You can thank this arthouse film for uniting Swift and Antonoff on ‘Midnights’ – it’s all very well to disagree with and even to dismiss, on the basis of taste or intellect, the films they make, but not to reject them on the same grounds. As for Swift’s acting, it remains the most remarkable thing about him – he is able to play a character with the most limited talents and at the same time maintain his control and poise over some of the most difficult situations he is asked to play. He gives the best performance of his career in ‘The Woman In White’, a film which, although it is not his finest, leaves him as brilliant as the film can demand, but which, by way of contrast to ‘Midnights’, may not have received the same accolades, for ‘The Woman In White’ is not a film Swift might have made – or at least not with the same sense of purpose or challenge. But to Swift’s eye it is.
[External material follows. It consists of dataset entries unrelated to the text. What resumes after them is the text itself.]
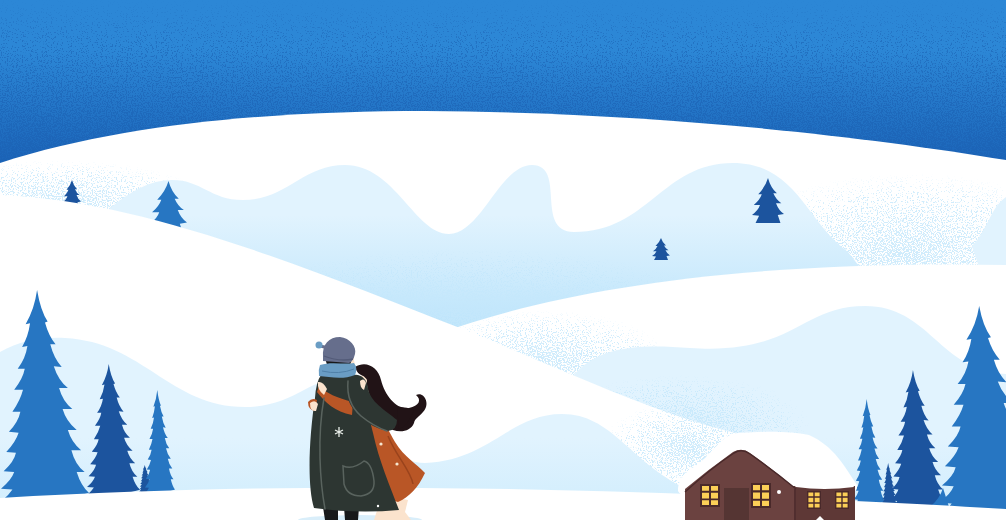
<!DOCTYPE html>
<html lang="en">
<head>
<meta charset="utf-8">
<title>Winter hills</title>
<style>
:root {
  --sky-top: #2c87d6;
  --sky-low: #1b64b8;
  --snow: #ffffff;
  --ice: #e1f3fe;
  --ice-deep: #bce4fb;
  --pine: #2776c2;
  --pine-dark: #1c549e;
  --coat: #2d3632;
  --coat-line: #59635e;
  --dark: #18191a;
  --hair: #211316;
  --rust: #b95626;
  --rust-dark: #9a431c;
  --skin: #fbe3cd;
  --hat: #666e8c;
  --scarf: #6a9dc4;
  --wall: #6b4240;
  --wall-side: #5e3836;
  --timber: #49292a;
  --light: #fbcf57;
}
html, body { margin: 0; overflow: hidden; background: var(--snow); }
.winter { display: block; width: 1006px; height: 520px; }
.snow { fill: var(--snow); }
.ice { fill: var(--ice); }
.pine { fill: var(--pine); }
.pine-dark { fill: var(--pine-dark); }
.stitch { fill: none; stroke: var(--coat-line); stroke-width: 1.5; stroke-linecap: round; }
.skin { fill: var(--skin); }
.rust { fill: var(--rust); }
.coat { fill: var(--coat); }
</style>
</head>
<body>
<svg class="winter" viewBox="0 0 1006 520" role="img" aria-label="A couple embracing in front of snowy hills, pines and a small cabin">
  <defs>
    <linearGradient id="sky-fade" x1="0" y1="0" x2="0" y2="1">
      <stop offset="0" stop-color="var(--sky-top)"/>
      <stop offset="0.3" stop-color="var(--sky-top)"/>
      <stop offset="1" stop-color="var(--sky-low)"/>
    </linearGradient>
    <linearGradient id="grain-down" x1="0" y1="0" x2="0" y2="1">
      <stop offset="0" stop-opacity="0"/>
      <stop offset="1" stop-opacity="0.8"/>
    </linearGradient>
    <linearGradient id="far-ice" gradientUnits="userSpaceOnUse" x1="0" y1="215" x2="0" y2="330">
      <stop offset="0" stop-color="var(--ice)"/>
      <stop offset="1" stop-color="var(--ice-deep)"/>
    </linearGradient>
    <linearGradient id="edge-fade" gradientUnits="userSpaceOnUse" x1="0" y1="345" x2="0" y2="500">
      <stop offset="0" stop-color="var(--ice)"/>
      <stop offset="0.6" stop-color="var(--ice)"/>
      <stop offset="1" stop-color="#d3eefd"/>
    </linearGradient>
    <radialGradient id="drift">
      <stop offset="0" stop-opacity="0.75"/>
      <stop offset="1" stop-opacity="0"/>
    </radialGradient>
    <filter id="grain-sky" x="0" y="0" width="1" height="1" color-interpolation-filters="sRGB">
      <feTurbulence type="fractalNoise" baseFrequency="0.8" numOctaves="2" seed="4"/>
      <feColorMatrix values="0 0 0 0 0  0 0 0 0 0  0 0 0 0 0  3 0 0 0 -1" result="noise"/>
      <feComposite in="SourceAlpha" in2="noise" operator="arithmetic" k2="1" k3="1" k4="-1"/>
      <feComponentTransfer result="specks"><feFuncA type="linear" slope="5"/></feComponentTransfer>
      <feFlood flood-color="#1c60b2" flood-opacity="0.55"/>
      <feComposite in2="specks" operator="in"/>
    </filter>
    <filter id="grain-snow" x="0" y="0" width="1" height="1" color-interpolation-filters="sRGB">
      <feTurbulence type="fractalNoise" baseFrequency="0.8" numOctaves="2" seed="9"/>
      <feColorMatrix values="0 0 0 0 0  0 0 0 0 0  0 0 0 0 0  3 0 0 0 -1" result="noise"/>
      <feComposite in="SourceAlpha" in2="noise" operator="arithmetic" k2="1" k3="1" k4="-1"/>
      <feComponentTransfer result="specks"><feFuncA type="linear" slope="5"/></feComponentTransfer>
      <feFlood flood-color="#c4e7fb" flood-opacity="0.8"/>
      <feComposite in2="specks" operator="in"/>
    </filter>
    <path id="far-hill" d="M0 163C130 121 290 111 425 111C640 112 850 134 1006 160V340H0Z"/>
    <path id="right-hill" d="M440 333C560 290 740 260 1006 265V520H440Z"/>
    <path id="left-hill" d="M0 195C150 200 330 278 460 328C560 368 650 412 735 433V520H0Z"/>
    <clipPath id="on-far"><use href="#far-hill"/></clipPath>
    <clipPath id="on-right"><use href="#right-hill"/></clipPath>
    <clipPath id="on-left"><use href="#left-hill"/></clipPath>
    <symbol id="tall-pine" viewBox="0 0 100 240" preserveAspectRatio="none">
      <path d="M41 0Q45 24 53 36L50 37Q54 52 62 62L56 62Q60 78 69 88L60 87Q65 103 76 112L66 112Q70 127 81 136L70 136Q74 150 86 160L76 160Q80 174 91 183L80 183Q84 199 95 208L86 208Q91 224 100 232Q70 240 50 240H2Q9 234 13 228L0 227Q12 217 15 208L3 207Q15 196 17 186L6 185Q17 173 20 163L9 162Q20 150 22 139L13 139Q22 126 25 114L15 114Q25 101 27 90L19 90Q28 78 30 64L24 65Q31 53 33 38L28 39Q38 22 41 0Z"/>
    </symbol>
    <symbol id="short-pine" viewBox="0 0 36 50" preserveAspectRatio="none">
      <path d="M18 0Q21 11 28 17L24 17Q27 24 33 28L27 28Q30 36 36 40L29 41L32 50H4L8 42L0 41Q7 36 9 30L2 30Q9 24 11 18L7 18Q15 10 18 0Z"/>
    </symbol>
    <symbol id="window" viewBox="0 0 20 24" preserveAspectRatio="none">
      <rect width="20" height="24" fill="var(--timber)"/>
      <path d="M2 2H9V7H2ZM11 2H18V7H11ZM2 9H9V15H2ZM11 9H18V15H11ZM2 17H9V22H2ZM11 17H18V22H11Z" fill="var(--light)"/>
    </symbol>
  </defs>

  <g id="sky">
    <rect width="1006" height="165" fill="url(#sky-fade)"/>
    <rect width="1006" height="165" fill="url(#grain-down)" filter="url(#grain-sky)"/>
  </g>

  <g id="far-slope">
    <use href="#far-hill" class="snow"/>
    <g clip-path="url(#on-far)">
      <g filter="url(#grain-snow)">
        <ellipse cx="60" cy="205" rx="150" ry="45" fill="url(#drift)"/>
        <ellipse cx="910" cy="255" rx="190" ry="82" fill="url(#drift)"/>
      </g>
      <path fill="url(#far-ice)" d="M108 210C130 191 150 180 172 180C202 180 210 200 243 200C287 200 302 165 345 165C395 165 415 234 449 234C481 234 500 165 532 165C567 165 534 232 574 232C648 232 662 163 733 163C796 163 806 222 848 252L870 280L460 340L250 280Z"/>
      <path class="ice" d="M1006 197C990 208 988 230 972 246L980 270H1006Z"/>
      <ellipse cx="470" cy="318" rx="260" ry="70" fill="url(#drift)" filter="url(#grain-snow)"/>
    </g>
    <use href="#short-pine" class="pine-dark" x="752" y="178" width="32" height="45"/>
    <use href="#short-pine" class="pine-dark" x="652" y="238" width="18" height="22"/>
    <use href="#short-pine" class="pine-dark" x="63" y="180" width="18" height="27"/>
    <use href="#short-pine" class="pine" x="150" y="181" width="37" height="52"/>
  </g>

  <g id="right-slope">
    <use href="#right-hill" class="snow"/>
    <g clip-path="url(#on-right)">
      <ellipse cx="545" cy="362" rx="125" ry="52" fill="url(#drift)" filter="url(#grain-snow)"/>
      <path fill="url(#edge-fade)" d="M570 380C595 345 640 344 690 348C795 355 800 306 865 306C930 306 938 370 1006 374V520H700Z"/>
      <ellipse cx="680" cy="425" rx="130" ry="50" fill="url(#drift)" filter="url(#grain-snow)"/>
    </g>
  </g>

  <g id="left-slope">
    <use href="#left-hill" class="snow"/>
    <g clip-path="url(#on-left)">
      <ellipse cx="690" cy="450" rx="90" ry="50" fill="url(#drift)" filter="url(#grain-snow)"/>
      <path fill="url(#edge-fade)" d="M0 352C20 341 40 337 65 338C143 342 170 407 245 407C295 407 310 376 350 376C390 376 370 463 425 463C490 460 510 414 562 414C612 414 630 462 685 488V520H0Z"/>
    </g>
  </g>

  <g id="pines">
    <use href="#tall-pine" class="pine-dark" x="87" y="364" width="53" height="130"/>
    <use href="#tall-pine" class="pine-dark" x="139" y="465" width="14" height="28"/>
    <use href="#tall-pine" class="pine" x="145" y="390" width="30" height="103"/>
    <use href="#tall-pine" class="pine" x="1" y="290" width="88" height="210"/>
    <use href="#tall-pine" class="pine" x="854" y="399" width="31" height="106"/>
    <use href="#tall-pine" class="pine-dark" x="882" y="463" width="15" height="42"/>
    <use href="#tall-pine" class="pine-dark" x="890" y="370" width="56" height="138"/>
    <use href="#tall-pine" class="pine" x="939" y="306" width="98" height="208"/>
    <path class="pine" d="M931 506Q940 498 943 488L950 510Z"/>
  </g>

  <g id="foreground">
    <path class="snow" d="M0 498C150 489 290 487 420 488C620 489 850 500 1006 509V520H0Z"/>
    <ellipse cx="360" cy="520" rx="62" ry="5" fill="#d9eefa"/>
  </g>

  <g id="cabin">
    <path class="snow" d="M678 491C678 477 688 471 698 464C713 453 722 434 738 433C765 431 791 431 809 435C834 446 845 467 857 485Q858 493 850 492L690 494Q681 497 678 491Z"/>
    <path fill="var(--wall-side)" d="M790 486H855V520H790Z"/>
    <path fill="var(--wall)" d="M685 520V489Q709 469 733 452Q742 447 750 453Q774 470 796 489V520Z"/>
    <path class="snow" d="M740 437Q780 434 808 442Q840 455 854 487Q824 491 796 487Q774 468 750 452Q745 448 740 449Z"/>
    <path d="M685 492Q710 469 734 453Q742 448 750 454Q774 471 796 489" fill="none" stroke="var(--timber)" stroke-width="1.5"/>
    <path d="M795 489V520" stroke="var(--timber)" stroke-width="1.5"/>
    <rect x="724" y="488" width="25" height="32" fill="#553533"/>
    <use href="#window" x="700" y="484" width="20" height="23"/>
    <use href="#window" x="751" y="483" width="20" height="25"/>
    <use href="#window" x="807" y="491" width="14" height="18"/>
    <use href="#window" x="835" y="491" width="14" height="18"/>
    <circle cx="779" cy="492" r="2" class="snow"/>
    <path d="M816 520L820 516L824 520Z" class="snow"/>
  </g>

  <g id="woman">
    <path class="skin" d="M382 495L408 500L405 512L411 520H374Z"/>
    <path class="rust" d="M360 394C374 402 384 422 395 442C404 457 417 464 425 473C418 488 409 497 398 502L384 498L360 430Z"/>
    <path d="M388 436C396 456 411 471 413 484" fill="none" stroke="var(--rust-dark)" stroke-width="1.5"/>
    <g fill="#f6e6cf"><circle cx="381" cy="444" r="1.6"/><circle cx="397" cy="464" r="1.6"/></g>
    <path class="skin" d="M357 378Q363 372 369 381L373 401L361 404Z"/>
    <path fill="var(--hair)" d="M355 367C366 360 378 367 381 380C385 396 397 410 409 408C419 406 422 400 416 395C424 391 431 404 423 412C418 418 415 418 414 423C411 431 401 433 393 430C380 425 373 412 371 401C369 391 366 387 367 380C363 373 359 378 355 367Z"/>
    <path fill="var(--hair)" d="M397 407Q408 407 414 410Q408 426 399 429Z"/>
  </g>

  <g id="man">
    <path fill="var(--dark)" d="M323 507H338V520H325ZM344 507H359L358 520H345Z"/>
    <path class="coat" d="M321 375C335 369 349 371 357 376C365 389 367 410 373 433C379 461 390 486 399 510Q357 514 314 508C307 486 309 438 315 398Q316 382 321 375Z"/>
    <path class="rust" d="M319 386C326 393 337 398 353 402L352 415C335 412 325 402 317 392Z"/>
    <path class="skin" d="M318 382Q323 381 327 389L324 395Q317 390 318 382Z"/>
    <path class="coat" d="M347 379C355 370 367 376 368 388C370 402 385 410 397 420Q397 430 388 431C367 427 350 411 347 395Z"/>
    <path class="stitch" d="M348 381Q346 403 361 416Q373 426 387 431"/>
    <path class="stitch" d="M324 398C317 437 320 482 325 509"/>
    <path class="stitch" d="M343 466Q353 470 364 461Q372 463 374 481Q375 494 361 496Q347 496 344 484Z"/>
    <path class="skin" d="M360 381Q364 377 366 383L364 390Q360 388 360 381Z"/>
    <path class="rust" d="M308 402Q312 397 317 400L315 411Q308 410 308 402Z"/>
    <path class="skin" d="M310 403Q315 399 318 404L316 411Q310 412 310 403Z"/>
    <path d="M339 427V437M335 430L343 434M343 430L335 434" stroke="#e9eee9" stroke-width="1.3"/>
    <circle cx="378" cy="506" r="1.2" class="snow"/>
    <path class="skin" d="M328 356H353L355 365L348 370H329Z"/>
    <path fill="var(--dark)" d="M325 358Q337 351 352 359L349 368H328Z"/>
    <path fill="var(--scarf)" d="M320 365C332 361 344 365 354 363Q358 368 355 375C343 380 330 377 319 376Q318 370 320 365Z"/>
    <path d="M322 371Q339 375 354 369" fill="none" stroke="#4f80a8" stroke-width="1"/>
    <path fill="var(--hat)" d="M323 357C322 344 329 337 340 337C350 338 357 347 355 354Q353 362 349 363Q337 362 323 361Z"/>
    <path d="M324 356Q339 362 353 359" fill="none" stroke="#535b78" stroke-width="1.3"/>
    <path d="M320 346L329 348" stroke="var(--hat)" stroke-width="3"/>
    <circle cx="319" cy="345" r="3.5" fill="var(--scarf)"/>
  </g>
</svg>
</body>
</html>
The film is based on the memoirs of the author, Elizabeth Strout, who was married to Swift from 1970 until her death in 1998. It is often referred to as a ‘whodunits’ film. There are quite a few reasons for this. It is a ‘romantic’ film; it is an exploration of guilt and of solitude. But perhaps most obviously, it is a thriller, a genre Swift had a particular affinity for, and which he would revisit numerous times, most notably in ‘Under Milk Wood’ (1978), ‘A Heartbreaking Work Of Staggering Genius’ (1983), ‘A Simpleton Blossoms’ (1984), ‘A Fish Called Wanda’ (1984), ‘An Englishman In New York’ (1985), ‘A Fish Called Wanda Part II’ (1988), ‘The Adventures of Tom Sawyer: Part II’ (1990), ‘Under Suspicion’ (1995), ‘Bewitched’ (2005), ‘A Simple Plan’ (2009) and ‘The Girl In The Cafe’ (2013). But the most compelling reason for calling ‘Midnights’ a ‘romantic’ film may be the reason why, as a film, it is so rare: it takes the subject matter of a book that is very much a book about people caught up in terrible trouble, but which never quite delivers on those expectations.
There are many people who have read ‘Midnights